There’s nothing like a “heat wave” in the middle of January to make me think about my childhood winters. I rarely recall winters that didn’t include deep snow drifts, school closings and frigid temperatures. I live right in the middle of Ohio’s “snow belt.” Winter just isn’t complete without a few months of snow covering the ground. And yet, in recent years, we haven’t gotten a significant snowfall until after the holidays. My children’s winters are filled with rainy days that create flooding during a season where we once saw snow and ice.

As we now know, 2012 was the warmest year on record, thanks to a global warming trend rocketing into place with the steadily rising carbon emissions. Within the last 15 years, the Continental US has experienced seven of the top 10 hottest years on record. Record breaking heat all over the US was common in 2012, and as a result, we are experiencing fallout in our health. Everything from allergies to West Nile to Influenza has been stronger, longer lasting, and more intense than was expected. You see, when the ground and waters do not get the opportunity for a hard freeze throughout the winter months, heat reliant bacteria are not killed off, and plant based allergens have a longer span to irritate their victims.

Here in the Midwest, the climate is influenced by the Great Lakes, and the simple fact that we are so far from the oceans and their temperature moderating effects. We experience more frequent heat waves that are more dramatic and long lasting. These heat waves are determined in part by air emissions. As the climate changes, we often focus on how the summers are hotter and the crops are impacted, but let’s not forget the Lakes suffer through the winter as well. We are experiencing a decline in lake ice.

As the temperatures continue to rise, and the snow in my yard melts, the time the lake water spends frozen is decreasing. For every 10 years, there is a decrease of 1-2 days of ice cover on the water. In general, the lake water has been freezing later in the year and thawing earlier. This trend is consistent throughout the lakes and rivers in the Northern Hemisphere…not just in the Midwest. Additionally, the precipitation itself has changed. As I mentioned earlier, our winters now include far more rain than snow.

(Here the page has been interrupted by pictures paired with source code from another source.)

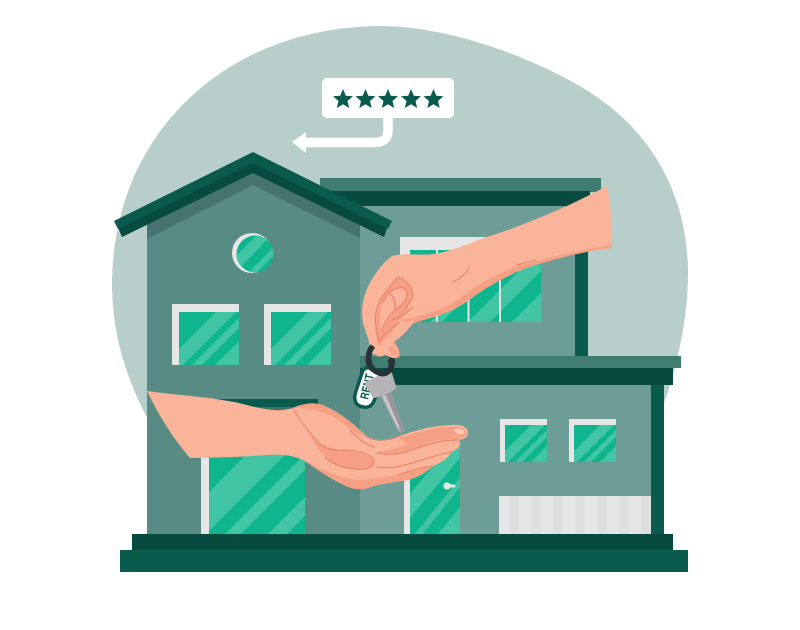
<!DOCTYPE html>
<html lang="en">
<head>
<meta charset="utf-8">
<title>House rental</title>
<style>
:root{
  --backdrop:#b8ceca;
  --deep:#0b5a4e;
  --deepest:#074a40;
  --trim:#417c73;
  --wall:#578b84;
  --wall-light:#6e9c96;
  --wall-shade:#47736e;
  --glass:#0fb58c;
  --shine:#41c5a4;
  --frame:#e6e6e6;
  --skin:#f9b499;
  --skin-shade:#f5a085;
  --skin-line:#ea8168;
  --metal:#b5b3b5;
  --metal-dark:#98969a;
  --ring:#263238;
}
html,body{margin:0;height:100%;background:#fff;overflow:hidden}
svg{display:block;width:800px;height:630px}
.deep{fill:var(--deep)}
.deepest{fill:var(--deepest)}
.trim{fill:var(--trim)}
.wall{fill:var(--wall)}
.wall-light{fill:var(--wall-light)}
.wall-shade{fill:var(--wall-shade)}
.glass{fill:var(--glass)}
.shine{fill:var(--shine)}
.frame{fill:var(--frame)}
.skin{fill:var(--skin)}
.skin-shade{fill:var(--skin-shade)}
.crease{fill:none;stroke:var(--skin-line);stroke-width:1.1;stroke-linecap:round;stroke-linejoin:round}
.tag-text{font:700 11.5px "TeX Gyre Heros Cn","Liberation Sans",sans-serif;fill:var(--deep)}
</style>
</head>
<body>
<svg viewBox="0 0 800 630" role="img" aria-label="A hand passes a house key to another hand in front of a house rated five stars">
  <defs>
    <path id="star" d="M0-10 2.8-3.3 10-2.8 4.5 1.9 6.2 9 0 5.2-6.2 9-4.5 1.9-10-2.8-2.8-3.3Z"/>
    <g id="upper-window">
      <rect class="frame" width="67" height="61"/>
      <rect class="wall" x="60" y="8" width="7" height="53"/>
      <rect class="glass" x="7" y="8" width="60" height="53"/>
      <path class="shine" d="M7 45 44 8H64L11 61H7ZM20 61 67 14V24L30 61ZM43 61 67 37V61Z"/>
    </g>
    <g id="side-window">
      <rect class="frame" width="47" height="43"/>
      <rect class="glass" x="5" y="6" width="42" height="37"/>
      <path class="shine" d="M5 32 31 6H45L8 43H5ZM15 43 47 11V18L22 43ZM31 43 47 27V43Z"/>
    </g>
    <clipPath id="round-pane"><circle cx="255" cy="254" r="18.5"/></clipPath>
    <clipPath id="wide-pane"><rect x="410" y="250" width="131" height="72"/></clipPath>
    <clipPath id="garage-pane"><rect x="209" y="440" width="96" height="94"/></clipPath>
    <clipPath id="door-pane"><rect x="410" y="434" width="50" height="101"/></clipPath>
  </defs>

  <path id="backdrop" fill="var(--backdrop)" d="M377 26C442 25 521 53 578 85C647 124 688 190 688 274C688 310 681 350 668 392L640 470H182C152 435 128 385 118 340C106 285 112 225 136 172C178 82 268 28 377 26Z"/>

  <g id="rear-wing">
    <rect class="wall-light" x="340" y="200" width="235" height="160"/>
    <rect class="deep" x="575" y="200" width="13" height="160"/>
    <rect class="trim" x="320" y="178" width="281" height="14"/>
    <rect class="deepest" x="320" y="191" width="270" height="15"/>
    <rect class="frame" x="400" y="237" width="141" height="85"/>
    <rect class="wall-light" x="400" y="312" width="10" height="10"/>
    <rect class="glass" x="410" y="250" width="131" height="72"/>
    <g clip-path="url(#wide-pane)">
      <path class="shine" d="M396 310 456 250H478L410 322H396ZM430 322 502 250H514L442 322ZM468 322 540 250H550V262L490 322ZM512 322 541 293V322Z"/>
      <path stroke="#e6e6e6" stroke-width="2" d="M437 250V322M468.500 250V322M500 250V322"/>
    </g>
  </g>

  <g id="side-wing">
    <rect class="wall-light" x="355" y="380" width="296" height="155"/>
    <rect class="deep" x="651" y="380" width="13" height="155"/>
    <rect class="trim" x="355" y="356" width="326" height="12"/>
    <rect class="deepest" x="355" y="368" width="318" height="17"/>
    <use href="#side-window" x="500" y="419"/>
    <use href="#side-window" x="569" y="419"/>
    <g id="fence">
      <rect class="frame" x="499" y="496" width="152" height="39"/>
      <path stroke="#dedede" stroke-width="9" d="M514 496V535M536 496V535M558 496V535M580 496V535M602 496V535M624 496V535M646 496V535"/>
    </g>
    <g id="front-door">
      <rect class="frame" x="404" y="434" width="6" height="101"/>
      <rect class="glass" x="410" y="434" width="50" height="101"/>
      <g clip-path="url(#door-pane)">
        <path class="shine" d="M410 494 460 434V458L410 518ZM414 535 460 478V487L422 535ZM437 535 460 507V535Z"/>
      </g>
      <circle cx="447" cy="486" r="3.500" fill="#e6e6e6"/>
      <path d="M447 486H454" stroke="#e6e6e6" stroke-width="3" stroke-linecap="round"/>
    </g>
  </g>

  <g id="main-house">
    <path class="wall" d="M147 225 253 172 360 225V535H147Z"/>
    <path class="wall-shade" d="M147 222 253 172 360 222V238L253 185 147 239Z"/>
    <path class="deepest" d="M122 237 253 173 384 237 388 225 253 160 117 225Z"/>
    <path class="deep" d="M114 221 253 152 392 221 388 229 253 163 118 229Z"/>
    <circle class="frame" cx="252" cy="253" r="20"/>
    <circle class="glass" cx="255" cy="254" r="18.500"/>
    <g clip-path="url(#round-pane)">
      <path class="shine" d="M230 262 262 230H276L240 268ZM246 275 278 243V251L254 275Z"/>
    </g>
    <use href="#upper-window" x="172" y="304"/>
    <use href="#upper-window" x="264" y="304"/>
    <g id="garage">
      <rect class="deep" x="190" y="399" width="128" height="8"/>
      <rect class="wall-shade" x="190" y="407" width="128" height="9"/>
      <rect class="frame" x="201" y="440" width="8" height="94"/>
      <rect class="glass" x="209" y="440" width="96" height="94"/>
      <g clip-path="url(#garage-pane)">
        <path class="shine" d="M209 492 261 440H300L209 531ZM225 534 305 454V470L241 534ZM268 534 305 497V516L287 534Z"/>
      </g>
    </g>
  </g>

  <g id="foundation">
    <rect class="deepest" x="132" y="534" width="541" height="17"/>
    <rect class="deep" x="120" y="550" width="568" height="22"/>
  </g>

  <g id="rating">
    <path d="M388 112V130Q388 142.500 375 142.500H303" fill="none" stroke="#fff" stroke-width="9.500"/>
    <path fill="#fff" d="M292 142 306 132V153Z"/>
    <rect x="322" y="78" width="132" height="40" rx="5" fill="#fff"/>
    <g class="deep">
      <use href="#star" x="343" y="99"/>
      <use href="#star" x="365.500" y="99"/>
      <use href="#star" x="388" y="99"/>
      <use href="#star" x="411" y="99"/>
      <use href="#star" x="433.500" y="99"/>
    </g>
  </g>

  <g id="receiving-hand">
    <path class="skin" d="M147 391C183 396 217 397 247 405C267 410 280 412 293 408C304 403 315 402 325 406C341 413 356 426 367 437C376 443 388 441 399 436C417 430 435 425 452 425C462 424 469 428 468 434C467 438 463 439 459 440C462 445 458 449 452 452C447 459 441 463 433 466C427 472 418 477 408 480C394 482 379 484 370 487C361 491 352 489 344 485C331 479 318 470 305 461C294 455 281 454 268 455C242 457 217 458 190 458C172 437 158 414 147 391Z"/>
    <path class="skin-shade" d="M293 408C304 403 316 402 325 406C341 413 356 426 367 437C359 436 350 429 342 423C330 413 310 407 293 408Z"/>
    <path class="skin-shade" d="M399 438C418 432 438 426 453 427C461 427 468 430 466 435C464 438 458 439 451 439C436 439 421 445 407 451C396 454 385 454 374 453C386 451 397 448 408 444Z"/>
    <path class="skin-shade" d="M305 461C318 467 332 475 346 478C361 482 379 478 396 475C411 472 423 468 433 466C427 472 418 477 408 480C394 482 379 484 370 487C361 491 352 489 344 485C331 479 318 470 305 461Z"/>
    <path class="skin-shade" d="M309 430C318 444 329 450 342 450C354 450 367 454 373 460C375 466 368 470 358 469C341 468 329 462 321 452C315 446 311 438 309 430Z"/>
    <path class="crease" d="M293 409C300 420 307 430 316 440C324 450 334 451 345 450C358 450 371 454 374 461C374 468 365 470 355 469C342 468 332 464 325 457M350 430C358 438 363 444 374 447M367 437C380 442 392 440 402 435M459 440C441 439 424 445 409 451C398 455 387 455 377 453M452 452C434 455 418 462 401 466C393 468 384 468 377 467M433 466C420 468 409 471 398 475M453 428C459 427 464 429 465 433"/>
    <path d="M453 429C459 427 466 430 465 433C461 436 456 434 453 429Z" fill="#fbc8b4"/>
  </g>

  <g id="key-and-tag">
    <g id="rent-tag">
      <path fill="#fff" stroke="#0b5a4e" stroke-width="3.500" d="M366 368C374 367 383 373 381 382L374 401C371 408 364 409 358 405C354 402 354 397 356 391L362 373Q363 369 366 368Z"/>
      <text class="tag-text" transform="translate(368 400) rotate(-77)">RENT</text>
    </g>
    <path fill="var(--metal)" d="M365 382 388 371Q391 370 392 373L396 386Q396 389 394 390L391 392 404 430 401 433 398 430 381 396 375 398Q373 398 372 396L365 385Z"/>
    <path fill="var(--metal-dark)" d="M386 394 391 392 404 430 401 433Z"/>
    <path fill="none" stroke="#d5d3d5" stroke-width="1.500" d="M384 396 399 428"/>
    <path fill="none" stroke="var(--ring)" stroke-width="5" d="M372 346C366 358 369 370 379 373C390 376 396 364 390 354"/>
  </g>

  <g id="giving-hand">
    <path class="skin" d="M607 186C611 205 612 226 612 247C584 250 551 259 526 268C503 277 483 289 466 302C448 314 430 318 413 323C407 331 400 338 394 342C398 347 401 353 399 357C393 360 386 356 384 352C379 357 371 355 370 349C370 341 366 333 363 323C361 312 362 300 367 289C372 277 382 263 392 256C404 252 418 256 434 254C452 251 468 244 484 238C525 225 568 207 607 186Z"/>
    <path class="skin-shade" d="M612 245V248C584 251 551 260 526 268C503 277 483 289 466 302C448 314 430 318 413 323C408 323 404 322 401 320C424 315 444 310 460 298C480 283 501 270 526 264C554 256 584 249 612 245Z"/>
    <path class="skin-shade" d="M398 277C391 286 383 293 379 303C375 315 376 329 377 340C379 348 382 352 386 347C389 338 392 330 399 323C404 317 406 308 411 302C416 296 413 287 407 283Z"/>
    <path class="skin" d="M382 304C387 292 397 285 404 288C412 291 406 301 399 307C392 313 385 323 382 332C379 323 379 313 382 304Z"/>
    <path class="skin" d="M413 320C404 323 393 330 385 339C379 345 376 352 377 356C383 358 386 354 390 350C392 356 396 358 399 356C400 350 397 346 394 342C401 337 408 329 413 323Z"/>
    <path class="crease" d="M398 277C388 289 378 299 376 312C374 324 377 334 379 342M382 331C384 322 391 313 399 307C407 301 410 293 404 288C396 286 387 292 383 302M389 292C393 296 396 303 395 310M398 277C405 279 411 286 413 293C413 301 406 304 405 311M392 320C400 317 407 313 413 307M399 323C392 327 383 335 379 342M394 342C398 347 401 352 399 357M452 282C459 280 465 275 469 268M516 265C524 263 530 262 536 260"/>
    <path class="skin-shade" d="M388 347C392 345 397 350 398 355C393 356 389 352 388 347Z"/>
  </g>

  <path id="ring-front" fill="none" stroke="var(--ring)" stroke-width="5.500" d="M373 346C366 354 367 366 374 370M379 373C389 376 394 366 390 359"/>
</svg>
</body>
</html>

Our kids don’t understand that global warming is to blame for their snowman melting, but their parents know the climate is changing. We called for people to make small changes last year; this year we are calling for a big change. As long as we live on this Earth, there will be weather determined by climate.


TOPICS: Environment, Great Lakes, Heat and Extreme Weather, Ohio, Pollution, Renewable Energy